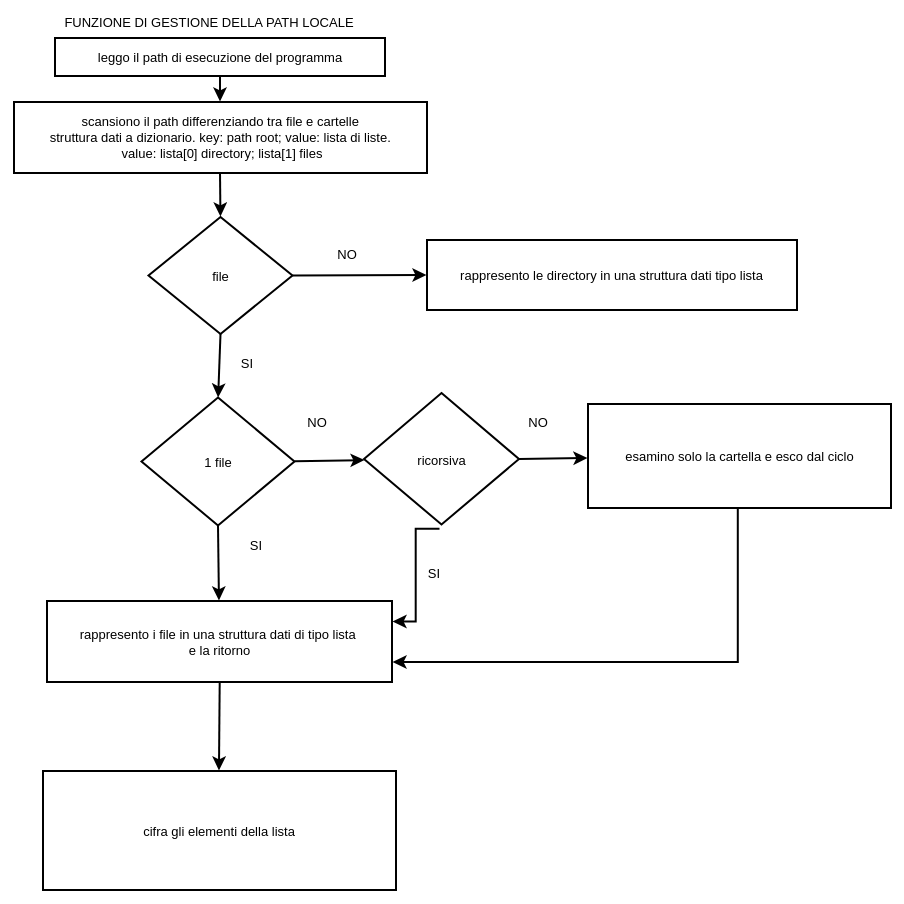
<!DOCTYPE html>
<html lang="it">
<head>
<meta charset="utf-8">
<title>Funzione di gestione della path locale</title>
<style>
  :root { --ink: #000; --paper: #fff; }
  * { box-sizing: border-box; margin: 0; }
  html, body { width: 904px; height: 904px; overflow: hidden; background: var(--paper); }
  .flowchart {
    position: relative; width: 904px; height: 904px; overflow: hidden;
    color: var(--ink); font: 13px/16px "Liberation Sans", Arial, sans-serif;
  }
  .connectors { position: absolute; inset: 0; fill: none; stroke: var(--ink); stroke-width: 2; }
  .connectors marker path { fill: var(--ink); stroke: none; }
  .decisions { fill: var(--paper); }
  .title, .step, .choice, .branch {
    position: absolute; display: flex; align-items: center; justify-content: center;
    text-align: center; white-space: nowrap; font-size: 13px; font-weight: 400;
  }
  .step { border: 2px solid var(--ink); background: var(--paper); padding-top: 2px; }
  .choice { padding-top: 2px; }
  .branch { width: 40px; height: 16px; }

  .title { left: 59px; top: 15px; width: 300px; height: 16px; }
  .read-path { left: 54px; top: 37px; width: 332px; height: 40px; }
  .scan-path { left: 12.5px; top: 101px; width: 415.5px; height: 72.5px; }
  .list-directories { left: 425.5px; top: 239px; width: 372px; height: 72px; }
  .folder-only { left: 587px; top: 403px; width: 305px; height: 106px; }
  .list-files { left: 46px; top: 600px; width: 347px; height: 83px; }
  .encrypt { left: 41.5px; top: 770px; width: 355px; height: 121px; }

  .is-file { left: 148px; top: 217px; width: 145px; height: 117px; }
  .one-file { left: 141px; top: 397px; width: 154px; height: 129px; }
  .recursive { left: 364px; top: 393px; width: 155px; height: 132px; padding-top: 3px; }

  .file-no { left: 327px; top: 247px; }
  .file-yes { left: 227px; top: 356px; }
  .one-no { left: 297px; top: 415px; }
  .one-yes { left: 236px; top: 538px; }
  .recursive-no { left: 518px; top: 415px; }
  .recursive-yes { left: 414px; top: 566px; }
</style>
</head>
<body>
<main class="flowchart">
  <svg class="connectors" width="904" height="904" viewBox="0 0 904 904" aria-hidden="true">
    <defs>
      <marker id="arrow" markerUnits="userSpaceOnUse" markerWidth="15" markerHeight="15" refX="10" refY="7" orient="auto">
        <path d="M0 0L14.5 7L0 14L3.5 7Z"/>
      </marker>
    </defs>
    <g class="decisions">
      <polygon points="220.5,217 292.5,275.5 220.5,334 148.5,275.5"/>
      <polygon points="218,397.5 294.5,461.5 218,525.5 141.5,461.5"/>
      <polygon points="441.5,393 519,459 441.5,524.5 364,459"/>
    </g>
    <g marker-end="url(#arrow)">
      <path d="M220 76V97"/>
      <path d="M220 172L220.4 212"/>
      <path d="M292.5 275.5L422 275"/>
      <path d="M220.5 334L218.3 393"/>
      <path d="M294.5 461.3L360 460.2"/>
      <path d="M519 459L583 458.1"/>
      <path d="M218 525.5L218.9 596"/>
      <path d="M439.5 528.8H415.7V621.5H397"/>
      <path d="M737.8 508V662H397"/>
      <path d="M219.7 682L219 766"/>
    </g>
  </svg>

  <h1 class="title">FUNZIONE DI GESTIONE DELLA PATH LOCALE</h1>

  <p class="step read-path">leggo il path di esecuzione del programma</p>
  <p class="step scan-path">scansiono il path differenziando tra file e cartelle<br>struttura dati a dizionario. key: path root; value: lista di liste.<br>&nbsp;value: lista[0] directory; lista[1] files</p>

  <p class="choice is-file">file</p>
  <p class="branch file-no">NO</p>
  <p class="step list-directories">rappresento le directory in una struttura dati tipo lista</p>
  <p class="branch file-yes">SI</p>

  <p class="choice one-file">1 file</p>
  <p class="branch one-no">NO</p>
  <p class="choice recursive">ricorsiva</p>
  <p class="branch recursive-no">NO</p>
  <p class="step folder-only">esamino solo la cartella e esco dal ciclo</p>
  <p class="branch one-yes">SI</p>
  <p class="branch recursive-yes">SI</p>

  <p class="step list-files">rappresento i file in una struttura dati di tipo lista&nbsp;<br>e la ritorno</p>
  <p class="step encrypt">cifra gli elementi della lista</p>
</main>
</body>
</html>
* * *
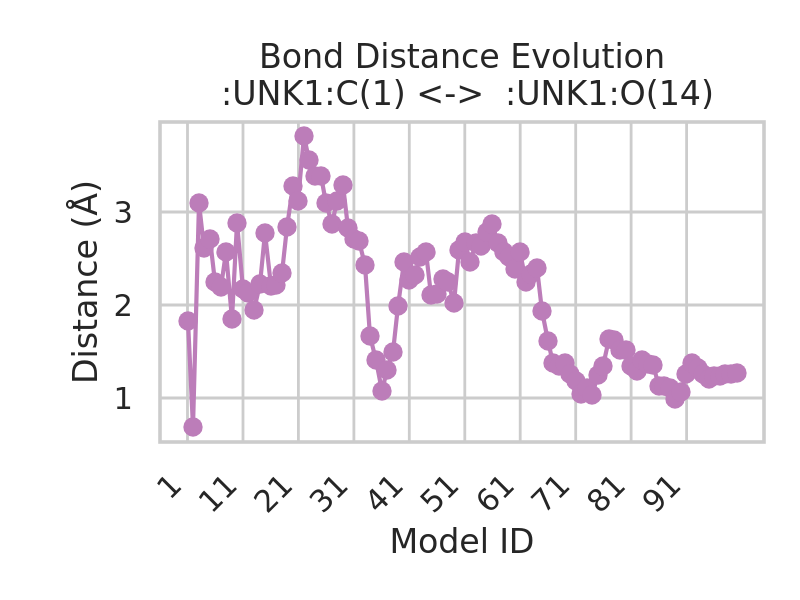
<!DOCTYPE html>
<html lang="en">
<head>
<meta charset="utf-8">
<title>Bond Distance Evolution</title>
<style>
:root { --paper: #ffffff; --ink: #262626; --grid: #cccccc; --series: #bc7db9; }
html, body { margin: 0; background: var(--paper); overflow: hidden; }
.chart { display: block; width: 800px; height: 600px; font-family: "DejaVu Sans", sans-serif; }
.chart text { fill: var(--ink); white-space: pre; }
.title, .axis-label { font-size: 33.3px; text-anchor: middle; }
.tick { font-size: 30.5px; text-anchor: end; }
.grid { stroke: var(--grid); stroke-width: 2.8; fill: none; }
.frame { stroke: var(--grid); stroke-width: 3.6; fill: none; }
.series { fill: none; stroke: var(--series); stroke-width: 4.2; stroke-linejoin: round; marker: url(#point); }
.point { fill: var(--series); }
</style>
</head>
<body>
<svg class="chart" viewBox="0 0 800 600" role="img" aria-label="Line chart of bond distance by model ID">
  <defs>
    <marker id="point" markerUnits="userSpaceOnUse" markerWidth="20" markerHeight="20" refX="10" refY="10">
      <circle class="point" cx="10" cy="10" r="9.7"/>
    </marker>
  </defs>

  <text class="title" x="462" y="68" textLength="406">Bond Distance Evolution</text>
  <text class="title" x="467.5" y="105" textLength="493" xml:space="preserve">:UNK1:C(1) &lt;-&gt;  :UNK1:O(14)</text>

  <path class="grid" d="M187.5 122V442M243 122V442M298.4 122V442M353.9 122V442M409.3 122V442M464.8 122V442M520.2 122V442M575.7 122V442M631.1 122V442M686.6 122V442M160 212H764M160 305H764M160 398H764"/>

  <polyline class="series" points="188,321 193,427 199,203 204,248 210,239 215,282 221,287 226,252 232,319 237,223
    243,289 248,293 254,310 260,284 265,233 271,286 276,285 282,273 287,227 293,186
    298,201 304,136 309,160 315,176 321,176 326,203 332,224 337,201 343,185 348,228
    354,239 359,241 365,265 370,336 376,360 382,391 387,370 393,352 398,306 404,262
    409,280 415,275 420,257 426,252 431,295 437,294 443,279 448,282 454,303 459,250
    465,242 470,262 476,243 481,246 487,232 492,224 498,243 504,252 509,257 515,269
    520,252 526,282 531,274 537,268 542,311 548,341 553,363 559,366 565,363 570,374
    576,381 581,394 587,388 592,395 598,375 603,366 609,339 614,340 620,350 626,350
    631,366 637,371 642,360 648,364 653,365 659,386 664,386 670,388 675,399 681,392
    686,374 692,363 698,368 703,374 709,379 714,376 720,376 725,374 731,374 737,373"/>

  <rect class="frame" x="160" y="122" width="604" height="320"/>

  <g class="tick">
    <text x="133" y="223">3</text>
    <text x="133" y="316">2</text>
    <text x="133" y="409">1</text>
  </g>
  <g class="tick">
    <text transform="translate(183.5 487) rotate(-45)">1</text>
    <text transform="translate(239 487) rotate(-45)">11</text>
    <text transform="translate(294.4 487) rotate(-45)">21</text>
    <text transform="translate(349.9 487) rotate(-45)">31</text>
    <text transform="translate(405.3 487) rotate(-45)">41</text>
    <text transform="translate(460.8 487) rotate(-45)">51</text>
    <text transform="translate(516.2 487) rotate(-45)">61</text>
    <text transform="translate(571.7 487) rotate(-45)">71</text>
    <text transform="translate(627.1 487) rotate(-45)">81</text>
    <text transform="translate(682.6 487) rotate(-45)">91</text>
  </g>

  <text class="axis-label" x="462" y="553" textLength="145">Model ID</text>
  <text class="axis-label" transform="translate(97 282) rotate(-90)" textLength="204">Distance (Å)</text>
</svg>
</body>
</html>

> _EXERCISE GOAL_
From the data, work out how many lines include the word "center"; the reply is that number and nothing else.

> _RESPONSE TO THE TASK_
2